Why should you care about the 56th pick? These guys rarely make NBA teams, right?
Not this year, not with the Wizards.
And regardless, you should be intrigued by Hamady N’diaye, the man who is simply known as “H” wherever he goes. It’s easy to see what attracted the Wizards to N’diaye, he exemplifies Ted Leonsis’ “Business of Happiness” philosophy.
Growing up in Senegal, N’diaye didn’t find basketball as a serious outlet until around age 15, mostly playing soccer when he was young like Solomon Alabi and others from the African continent. But with height as a natural tool (he now measures 6’10.5″ without shoes with a 7’6″ wingspan — Saunders says he can touch about 12’7″ on the backboard), N’diaye saw an opportunity and jumped on it. He left his family and came to the U.S. at 16, by himself and speaking very little English, to pursue a career in basketball.
Going from the Life Center Academy in New Jersey, then to Florida Prep, where he and a couple friends/teammates from his home country had to literally escape from poor conditions in the middle of the night, and finally ending up at Stoneridge Prep in California, you could easily call making it to the NBA a long shot for N’diaye.
Four years of basketball conditioning at Rutgers later, where he leaves as the school’s all-time leader in blocked shots (his 4.5 per game average was third highest in the nation last season) and reigning Big East Defensive Player of the Year, N’diaye finds himself a member of the Washington Wizards — six total years of competitive basketball experience and counting.
But the 23-year old is not just happy with where the game of basketball has taken him, he is a personable young man who sees the importance of being active in his community, another aspect in tune with the preachings of Leonsis.
In addition to being team captain, team MVP and team defensive MVP during his senior season at Rutgers, N’diaye was heavily involved in the community during his four years of college. “Read Across America,” “Toys for Tots,” “Get out the Vote,” fund-raising walks, a student-athlete academic mentor … Hamady did it all and more, culminating with him being named a finalist for the 2010 Lowe’s Senior Class Award.

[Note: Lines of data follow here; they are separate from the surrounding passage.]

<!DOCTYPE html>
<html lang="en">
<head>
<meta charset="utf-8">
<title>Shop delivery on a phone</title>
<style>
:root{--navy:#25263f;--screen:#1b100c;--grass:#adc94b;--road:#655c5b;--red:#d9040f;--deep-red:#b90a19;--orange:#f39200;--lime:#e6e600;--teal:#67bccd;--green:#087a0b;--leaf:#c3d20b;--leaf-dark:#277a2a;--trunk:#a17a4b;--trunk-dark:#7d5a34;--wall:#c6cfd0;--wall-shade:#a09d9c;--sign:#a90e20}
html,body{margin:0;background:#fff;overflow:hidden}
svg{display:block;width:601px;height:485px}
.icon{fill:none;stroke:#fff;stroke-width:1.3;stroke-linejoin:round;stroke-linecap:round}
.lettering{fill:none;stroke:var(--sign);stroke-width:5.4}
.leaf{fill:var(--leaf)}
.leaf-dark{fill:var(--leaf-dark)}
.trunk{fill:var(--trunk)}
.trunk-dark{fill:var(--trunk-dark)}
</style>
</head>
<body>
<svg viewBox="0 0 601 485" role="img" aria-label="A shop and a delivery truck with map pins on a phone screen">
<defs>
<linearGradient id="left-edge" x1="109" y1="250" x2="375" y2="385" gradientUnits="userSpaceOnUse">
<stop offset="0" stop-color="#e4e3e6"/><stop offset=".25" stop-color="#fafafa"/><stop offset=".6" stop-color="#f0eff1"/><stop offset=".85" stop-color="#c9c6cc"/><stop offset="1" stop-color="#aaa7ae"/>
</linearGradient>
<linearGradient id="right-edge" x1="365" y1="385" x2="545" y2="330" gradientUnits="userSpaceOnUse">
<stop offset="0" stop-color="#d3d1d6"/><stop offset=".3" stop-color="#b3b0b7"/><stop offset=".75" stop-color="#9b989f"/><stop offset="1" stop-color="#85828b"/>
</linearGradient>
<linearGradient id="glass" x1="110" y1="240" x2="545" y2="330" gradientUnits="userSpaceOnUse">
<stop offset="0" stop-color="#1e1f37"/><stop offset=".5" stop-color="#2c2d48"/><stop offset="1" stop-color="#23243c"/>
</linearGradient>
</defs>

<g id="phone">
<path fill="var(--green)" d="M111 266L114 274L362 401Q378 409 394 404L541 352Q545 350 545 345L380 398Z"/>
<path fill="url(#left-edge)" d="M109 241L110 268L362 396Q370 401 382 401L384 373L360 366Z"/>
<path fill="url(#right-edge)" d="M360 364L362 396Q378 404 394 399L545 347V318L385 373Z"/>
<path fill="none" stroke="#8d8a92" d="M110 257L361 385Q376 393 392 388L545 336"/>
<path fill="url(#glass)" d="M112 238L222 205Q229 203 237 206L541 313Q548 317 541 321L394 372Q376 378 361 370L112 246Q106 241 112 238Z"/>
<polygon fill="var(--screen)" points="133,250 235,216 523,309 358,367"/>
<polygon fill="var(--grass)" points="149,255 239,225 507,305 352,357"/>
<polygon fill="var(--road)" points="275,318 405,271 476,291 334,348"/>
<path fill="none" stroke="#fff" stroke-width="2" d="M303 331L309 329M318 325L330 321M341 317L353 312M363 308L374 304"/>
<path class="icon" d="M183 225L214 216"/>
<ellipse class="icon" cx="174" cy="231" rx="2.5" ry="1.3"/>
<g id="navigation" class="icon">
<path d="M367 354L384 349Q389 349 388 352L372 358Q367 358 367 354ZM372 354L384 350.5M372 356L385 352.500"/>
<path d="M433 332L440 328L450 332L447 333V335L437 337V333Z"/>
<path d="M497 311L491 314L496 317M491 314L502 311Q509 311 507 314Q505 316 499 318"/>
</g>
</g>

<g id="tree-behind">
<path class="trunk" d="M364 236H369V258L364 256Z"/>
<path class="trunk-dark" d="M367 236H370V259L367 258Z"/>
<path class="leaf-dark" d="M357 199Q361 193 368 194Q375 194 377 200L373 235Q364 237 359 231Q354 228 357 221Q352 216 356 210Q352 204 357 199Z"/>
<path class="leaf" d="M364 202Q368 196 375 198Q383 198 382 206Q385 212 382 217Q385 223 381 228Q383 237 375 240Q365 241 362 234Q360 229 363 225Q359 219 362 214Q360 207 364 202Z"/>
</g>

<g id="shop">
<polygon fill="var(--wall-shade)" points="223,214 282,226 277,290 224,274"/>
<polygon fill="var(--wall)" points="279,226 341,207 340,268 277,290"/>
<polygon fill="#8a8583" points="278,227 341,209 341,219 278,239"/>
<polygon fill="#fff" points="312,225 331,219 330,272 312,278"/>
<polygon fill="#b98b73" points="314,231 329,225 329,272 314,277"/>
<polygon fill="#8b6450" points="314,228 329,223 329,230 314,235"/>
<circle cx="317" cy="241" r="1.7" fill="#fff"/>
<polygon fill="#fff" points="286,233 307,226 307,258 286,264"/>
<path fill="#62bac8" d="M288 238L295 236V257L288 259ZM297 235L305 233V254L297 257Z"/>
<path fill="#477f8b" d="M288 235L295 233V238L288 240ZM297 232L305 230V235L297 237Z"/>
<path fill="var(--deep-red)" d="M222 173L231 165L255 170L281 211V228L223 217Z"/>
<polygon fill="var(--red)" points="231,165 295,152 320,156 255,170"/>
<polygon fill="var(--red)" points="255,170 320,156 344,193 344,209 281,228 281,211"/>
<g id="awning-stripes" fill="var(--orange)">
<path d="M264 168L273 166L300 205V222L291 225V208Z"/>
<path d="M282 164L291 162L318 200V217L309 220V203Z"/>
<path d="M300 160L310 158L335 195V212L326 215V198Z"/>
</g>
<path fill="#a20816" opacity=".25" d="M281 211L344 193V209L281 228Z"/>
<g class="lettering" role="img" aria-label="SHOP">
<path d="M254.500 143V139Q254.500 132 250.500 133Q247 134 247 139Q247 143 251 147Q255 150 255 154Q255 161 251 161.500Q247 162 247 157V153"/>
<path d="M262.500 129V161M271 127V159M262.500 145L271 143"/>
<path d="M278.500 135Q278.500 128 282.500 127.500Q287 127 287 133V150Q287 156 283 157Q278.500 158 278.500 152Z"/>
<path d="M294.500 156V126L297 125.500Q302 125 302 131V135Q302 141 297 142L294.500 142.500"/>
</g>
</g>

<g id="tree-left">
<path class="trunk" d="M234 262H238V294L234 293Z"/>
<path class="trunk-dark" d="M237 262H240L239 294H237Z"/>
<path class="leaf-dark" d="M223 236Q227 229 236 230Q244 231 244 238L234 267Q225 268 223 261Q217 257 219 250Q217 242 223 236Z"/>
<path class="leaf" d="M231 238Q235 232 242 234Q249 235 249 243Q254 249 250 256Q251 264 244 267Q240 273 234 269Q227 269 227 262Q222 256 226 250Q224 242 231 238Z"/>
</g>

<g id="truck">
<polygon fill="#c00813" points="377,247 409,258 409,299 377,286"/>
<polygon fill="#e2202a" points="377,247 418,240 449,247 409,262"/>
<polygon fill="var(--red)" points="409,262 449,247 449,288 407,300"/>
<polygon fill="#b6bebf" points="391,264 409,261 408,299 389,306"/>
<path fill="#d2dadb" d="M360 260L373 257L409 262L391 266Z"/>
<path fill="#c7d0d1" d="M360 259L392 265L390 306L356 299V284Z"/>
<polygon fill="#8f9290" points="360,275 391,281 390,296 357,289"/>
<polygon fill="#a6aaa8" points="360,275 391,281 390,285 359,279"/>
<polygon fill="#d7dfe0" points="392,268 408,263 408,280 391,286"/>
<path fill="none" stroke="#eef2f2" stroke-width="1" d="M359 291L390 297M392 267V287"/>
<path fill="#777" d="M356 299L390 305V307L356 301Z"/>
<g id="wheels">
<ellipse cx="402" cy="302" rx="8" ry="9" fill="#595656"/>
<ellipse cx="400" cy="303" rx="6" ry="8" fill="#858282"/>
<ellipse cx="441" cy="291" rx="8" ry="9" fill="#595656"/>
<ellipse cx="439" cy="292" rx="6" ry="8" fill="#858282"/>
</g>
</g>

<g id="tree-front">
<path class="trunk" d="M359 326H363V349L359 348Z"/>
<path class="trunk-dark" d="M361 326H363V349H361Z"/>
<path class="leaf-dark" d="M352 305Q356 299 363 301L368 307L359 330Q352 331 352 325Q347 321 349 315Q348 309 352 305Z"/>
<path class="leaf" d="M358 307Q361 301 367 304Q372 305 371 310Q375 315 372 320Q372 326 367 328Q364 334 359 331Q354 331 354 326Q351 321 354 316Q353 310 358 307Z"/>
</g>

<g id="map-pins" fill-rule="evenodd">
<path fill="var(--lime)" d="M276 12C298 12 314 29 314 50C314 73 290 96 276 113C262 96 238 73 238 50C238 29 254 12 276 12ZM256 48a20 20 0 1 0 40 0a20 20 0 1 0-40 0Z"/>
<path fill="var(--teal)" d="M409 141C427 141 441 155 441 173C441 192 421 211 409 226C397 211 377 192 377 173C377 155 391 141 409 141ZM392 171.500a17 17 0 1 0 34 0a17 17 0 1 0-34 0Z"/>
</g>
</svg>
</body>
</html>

And I’m not even getting into N’diaye’s scholastic achievements and recognition. He made the Athletic Director’s Honor Roll three times, in addition to racking up other scholar-athlete awards, and recently graduated with a degree in communications. Hard to imagine that he hasn’t been speaking English for very long, but easy to imagine his hard work in life translating to success on the court … even if the raw defensive talent still has a long way to go as a player.
After he was introduced as a Washington Wizard on Tuesday, along with 23rd overall pick Trevor Booker, I spent some time talking to the personable Hamady (video below). Call me impressed.
- “Hamady N’diaye has been picture of persistence at Rutgers,” NewJerseyNewsroom.com, Mar. 4, 2010, Mike Vorkunov.
- “Senegal to U.S.: A brotherhood of basketball,” NewJerseyNewsroom.com, Jan. 18, 2010, Mike Vorkunov.
- “Big Charisma: Rutgers’ freshman center filling a tall order,” The Star-Ledger, Dec. 31, 2006, Donna Gialanella.